We all know that coffee, tea, and wine stain your teeth, but the acids in energy drinks are even more effective at eroding the enamel on your teeth. A study published in the peer-reviewed General Dentistry tested 13 sports drinks and 9 energy drinks for acidity and then analyzed their effects on tooth enamel.

The study found that although both sports drinks and energy drinks caused permanent damage to tooth enamel, energy drinks were twice as harmful! So if you’re really desperate for a caffeinated pick-me-up, consider sipping your potions through a straw, rinsing, and brushing your teeth regularly.


Tip #9: Drink More Water

Not only is water a great way to stay hydrated and flush unwanted toxins from your body, but drinking water throughout the day rinses away unwanted deposits on your teeth.

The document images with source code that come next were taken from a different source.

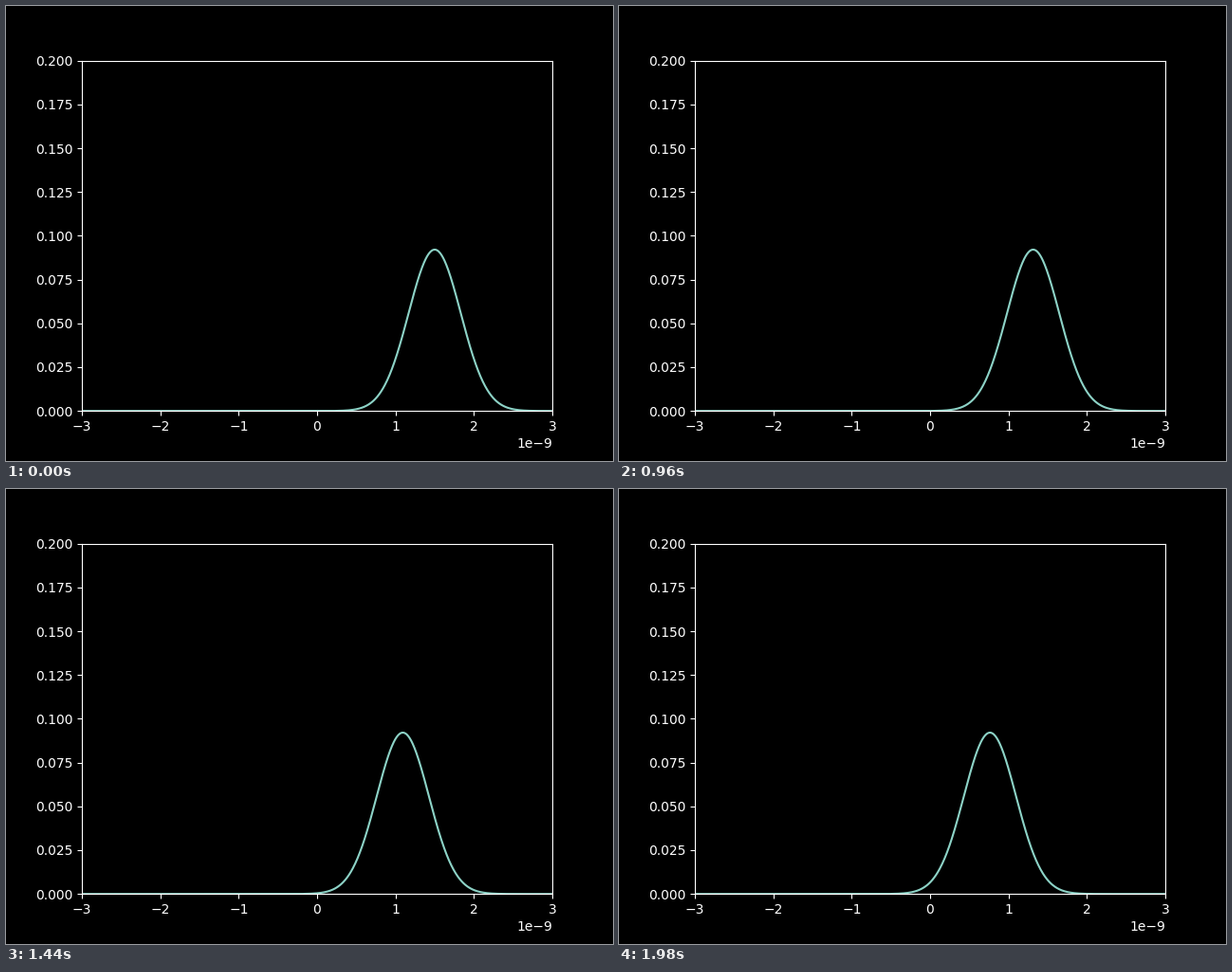
Recreate the animation shown at these times as a matplotlib script. Size 640x480 px, loop 2000 ms.

```python
import numpy as np
import matplotlib.pyplot as plt
from matplotlib.animation import FuncAnimation

FRAMES = 100
INTERVAL = 20              # ms
HBAR = 1.0546e-34          # J s
MASS = 9.109e-31           # electron, kg
PERIOD = 1.2e-14           # s
STEP = PERIOD / 600        # time per frame
OMEGA = 2 * np.pi / PERIOD
SIGMA = np.sqrt(HBAR / (2 * MASS * OMEGA))
X0 = 1.5e-9                # starting displacement, m
PEAK = 0.0921

plt.style.use("dark_background")
fig, ax = plt.subplots(figsize=(6.4, 4.8), dpi=100)
ax.set_xlim(-3e-9, 3e-9)
ax.set_ylim(0, 0.2)

x = np.linspace(-3e-9, 3e-9, 1001)
line, = ax.plot(x, np.zeros_like(x))


def density(t):
    """Coherent state swinging in a harmonic well."""
    center = X0 * np.cos(OMEGA * t)
    return PEAK * np.exp(-((x - center) / SIGMA) ** 2 / 2)


def update(frame):
    line.set_ydata(density(frame * STEP))
    return line,


anim = FuncAnimation(fig, update, frames=FRAMES, interval=INTERVAL,
                     repeat=True, repeat_delay=0)
plt.show()
```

Mouth Healthy,” the ADA’s blog, cites four additional reasons that water is the best beverage for your teeth: tap water with fluoride strengthens your teeth; it keeps your mouth clean and free of bacteria and acids; it fights dry mouth which may lead to tooth decay; and unlike sweetened drinks that cause tooth decay and promote cavities, water is calorie-free!


Tip #10: Chew on This

Chewing gum reduces the bacteria in your mouth that causes bad breath. These bacteria may ultimately damage your enamel and cause permanent discoloration. Researchers at the University of Illinois at Chicago found that Big Red, which contains cinnamic aldehyde, a plant essential oil, was particularly effective. However, it’s worth noting that although Big Red is rich in cinnamic aldehyde, it’s not sugar-free.

The ADA has found that chewing sugarless gum increases the flow of saliva which reduces plaque acid, strengthens teeth and reduces tooth decay. Win-win.